I would have liked to put her in red, but she vetoed that as too flashy, so we chose a coarse silk fabric with a dull gold background and a curling abstract pattern in thin black, thick white, and a silver that had a blue cast to it and almost looked like transparency showing the fur beneath. It had a high neck with a triangle cut out, leaving the white patch below her throat exposed. A black pearl pendant hung from the collar to the exact center of the white patch. The full, roomy sleeves fastened at her wrists with gold cufflinks stamped with her military insignia, and the simple black trousers buttoned at her ankles. She balked at new shoes, preferring to wear her flying boots. It spoiled the effect, I thought, but she was the customer, so boots it was.
At the final try-on, she stood in front of the mirror for a long time – my ladies often do that. She stroked the cloth covering her arms.
“How does it feel?”
“Suitable for the occasion?” She never had told us what it was.
“Perfect. It’s just what I had hoped: beautiful, dignified, luxurious, simple. I feel strong in it. I feel … happy.”
That was funny, because she didn’t look happy. Determined and ready to be satisfied about something, yes, but not what I would call happy.
So that was the last time I saw her. It was two days later when Connie showed me the paper. She didn’t know Berra had been to see me, of course; I had promised Berra absolute confidentiality, and I always deliver on my promises.
Connie said, “Now why would a flying ace suddenly crash into a mountain? Think it was sabotage?”
Nobody ever knew for sure. There was a rumor that she had never generated kits because she was sterile, and she found that out and crashed her plane. There was a rumor that she had a terminal illness.
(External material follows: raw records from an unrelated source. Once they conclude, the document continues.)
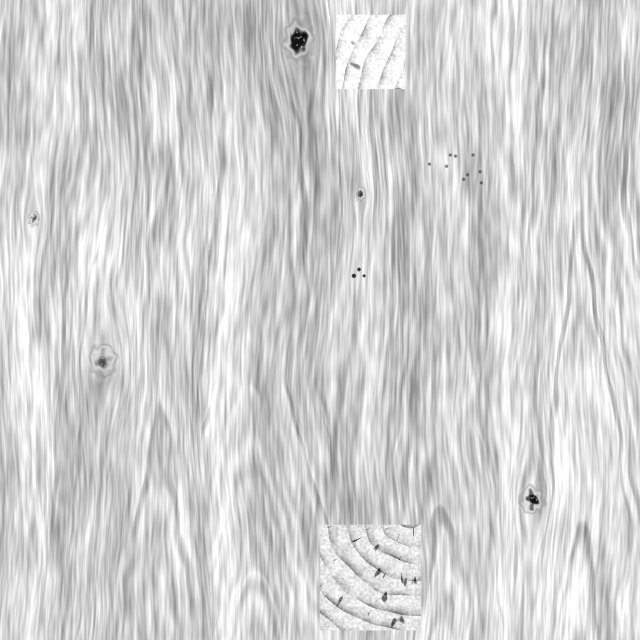
This texture is drawn by a Shadertoy shader. Its source:

```glsl
#define BASE_TONE 0.825
#define RING_FREQ 62.0
#define RING_DEPTH 0.19
#define FIBRE_FREQ vec2(150.0, 9.0)
#define FIBRE_DEPTH 0.21
#define PORE_FREQ vec2(290.0, 26.0)
#define PORE_DEPTH 0.17
#define STAIN_DEPTH 0.16
#define EDGE 0.0015
#define SEAM_X 0.516

const float TAU = 6.28318;
const int KNOT_COUNT = 5;
// Knots: centre, radius, darkness of the core
const vec4 KNOTS[KNOT_COUNT] = vec4[](
    vec4(0.467, 0.937, 0.019, 0.95), vec4(0.161, 0.437, 0.016, 0.45),
    vec4(0.832, 0.219, 0.014, 0.80), vec4(0.563, 0.697, 0.007, 0.55),
    vec4(0.053, 0.659, 0.007, 0.45));

float hash(vec2 p) {
    vec3 q = fract(p.xyx * 0.1031);
    q += dot(q, q.yzx + 33.33);
    return fract((q.x + q.y) * q.z);
}

float cornerSlope(vec2 cell, vec2 offset) {
    float angle = TAU * hash(cell);
    return dot(vec2(cos(angle), sin(angle)), offset);
}

float gradientNoise(vec2 p) {
    vec2 i = floor(p), f = fract(p);
    vec2 u = f * f * f * (f * (f * 6.0 - 15.0) + 10.0);
    vec2 e = vec2(1, 0);
    return mix(mix(cornerSlope(i, f), cornerSlope(i + e, f - e), u.x),
               mix(cornerSlope(i + e.yx, f - e.yx), cornerSlope(i + 1.0, f - 1.0), u.x), u.y);
}

float bump(float x, float centre, float width) {
    float d = (x - centre) / width;
    return exp(-d * d);
}

float boxMask(vec2 p, vec2 low, vec2 high) {
    vec2 d = abs(p - 0.5 * (low + high)) - 0.5 * (high - low);
    return 1.0 - smoothstep(-EDGE, EDGE, max(d.x, d.y));
}

// Sideways position along the grain, which flows around the knots
float grainAcross(vec2 p) {
    float x = p.x + 0.028 * gradientNoise(p * vec2(4.0, 2.2) + 7.0)
            + 0.007 * gradientNoise(p * vec2(14.0, 6.0));
    for (int i = 0; i < KNOT_COUNT; i++) {
        vec2 d = p - KNOTS[i].xy;
        float q = length(d * vec2(1.0, 0.45)) / (2.2 * KNOTS[i].z);
        x -= 0.75 * d.x * exp(-q * q);
    }
    return x;
}

// Growth rings cut lengthwise: arches that straighten away from the plank axis
float growthRings(vec2 p, float across) {
    float axis = 0.25, slant = 0.09, peak = 0.75;
    if (across > 0.325) { axis = 0.40; slant = 0.25; peak = 0.40; }
    if (p.x > SEAM_X) { axis = 0.69; slant = 0.13; peak = 0.52; }
    if (across > 0.80) { axis = 0.91; slant = 0.10; peak = 0.70; }
    float rise = min(p.y, peak) + 0.15 * max(p.y - peak, 0.0);
    float r = length(vec2(across - axis, 0.022)) + slant * rise;
    r += 0.008 * gradientNoise(p * vec2(38.0, 14.0)) + axis;
    float lines = gradientNoise(vec2(r * RING_FREQ * 1.4, p.y * 2.0));
    float bands = gradientNoise(vec2(r * RING_FREQ * 0.5, p.y * 1.3 + 40.0));
    float waves = sin(TAU * r * RING_FREQ + 5.0 * gradientNoise(p * vec2(6.0, 3.0)));
    float arch = 0.5 * bump(across, axis, 0.09) + 0.15;
    return 0.9 * lines + 0.7 * bands + 0.4 * arch * waves
         - 1.1 * smoothstep(0.18, 0.5, lines + 0.3 * bands);
}

float plankTone(vec2 p) {
    float across = grainAcross(p);
    vec2 grain = vec2(across, p.y);
    float tone = BASE_TONE + RING_DEPTH * growthRings(p, across);
    tone += FIBRE_DEPTH * gradientNoise(grain * FIBRE_FREQ);
    tone += PORE_DEPTH * gradientNoise(grain * PORE_FREQ + 90.0);
    tone += STAIN_DEPTH * gradientNoise(grain * vec2(13.0, 2.5) + 20.0);
    tone += 0.10 * gradientNoise(grain * vec2(34.0, 9.0) + 50.0);
    // Pale and dark lengthwise bands
    tone += 0.07 * (bump(across, 0.36, 0.03) + bump(across, 0.79, 0.02) + bump(across, 0.05, 0.02));
    tone -= 0.13 * bump(across, 0.315, 0.014) * smoothstep(0.65, 0.4, p.y);
    tone -= 0.10 * bump(across, 0.475, 0.035) * smoothstep(0.2, 0.5, p.y);
    tone += 0.02 * smoothstep(-EDGE, EDGE, p.x - SEAM_X);
    return tone;
}

float addKnots(vec2 p, float tone) {
    for (int i = 0; i < KNOT_COUNT; i++) {
        vec4 knot = KNOTS[i];
        vec2 d = (p - knot.xy) * vec2(1.0, 0.8) / knot.z;
        float q = length(d) + 0.6 * gradientNoise(d * 1.6 + float(i) * 9.0);
        float halo = smoothstep(1.9, 0.9, q);
        float core = smoothstep(0.95, 0.45, q + 0.5 * (1.0 - knot.w));
        float fleck = smoothstep(0.1, 0.5, gradientNoise(d * 3.5 + 30.0));
        tone = mix(tone, 0.74 + 0.12 * sin(q * 9.0), 0.7 * halo);
        tone = mix(tone, 0.08 + 0.5 * fleck, core * min(1.0, knot.w + 0.2));
    }
    return tone;
}

// Pin holes: a tight trio, then a loose scatter of faint specks
float addPinHoles(vec2 p, float tone) {
    for (int i = 0; i < 12; i++) {
        float id = float(i);
        vec2 spread = vec2(hash(vec2(id, 3.0)), hash(vec2(id, 8.0))) - 0.5;
        bool trio = i < 3;
        vec2 centre = trio ? vec2(0.553 + 0.008 * id, 0.569 + 0.010 * mod(id, 2.0))
                           : vec2(0.72, 0.735) + spread * vec2(0.11, 0.05);
        float radius = trio ? 0.0032 - 0.0005 * id : 0.0024;
        float hole = smoothstep(radius + EDGE, radius - EDGE, length(p - centre));
        tone = mix(tone, 0.15, hole * (trio ? 0.95 : 0.6));
    }
    return tone;
}

// End grain inlay: arcs about the pith, speckles and radial cracks
float endGrain(vec2 p, vec2 pith, float pale) {
    vec2 d = p - pith;
    float r = length(d) + 0.007 * gradientNoise(p * 22.0);
    float turn = atan(d.y, d.x);
    float ring = pow(fract(r / 0.027), 4.0) * smoothstep(1.0, 0.93, fract(r / 0.027));
    float patchy = 0.6 + gradientNoise(p * 30.0);
    float crack = smoothstep(0.36, 0.5, gradientNoise(vec2(turn * 14.0, r * 32.0)));
    return pale - 0.55 * ring * patchy + 0.16 * gradientNoise(p * 210.0)
         + 0.10 * gradientNoise(p * 60.0) - 0.5 * crack;
}

void mainImage(out vec4 fragColor, in vec2 fragCoord) {
    vec2 p = fragCoord / iResolution.y;
    float tone = addPinHoles(p, addKnots(p, plankTone(p)));
    tone = mix(tone, endGrain(p, vec2(0.85, 0.80), 1.02), boxMask(p, vec2(0.525, 0.861), vec2(0.633, 0.977)));
    tone = mix(tone, endGrain(p, vec2(0.645, 0.20), 0.92), boxMask(p, vec2(0.500, 0.015), vec2(0.658, 0.180)));
    fragColor = vec4(vec3(clamp(tone, 0.0, 1.0)), 1.0);
}
```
There was a rumor that she had sold military secrets to a foreign power, although what military secrets a publicity figure would have is anybody’s guess. There was a rumor she was being blackmailed, and a million rumors as to what that was.
Me, I think she worked her butt off breaking a barrier and becoming what she born wanting to be, and then she wasn’t allowed to do it. I think it poisoned every crack and corner of her adult life, and I think she didn’t see any end to it. I think she saw flying into a mountain as the most special occasion she’d ever attended – a defiant celebration of herself.
I could be wrong.
By the way, I posted on the 21st at The Write Type with 5 Hints for Story A Day May.
MY PROMPTS TODAY: kids, woman air force pilot, femme fatale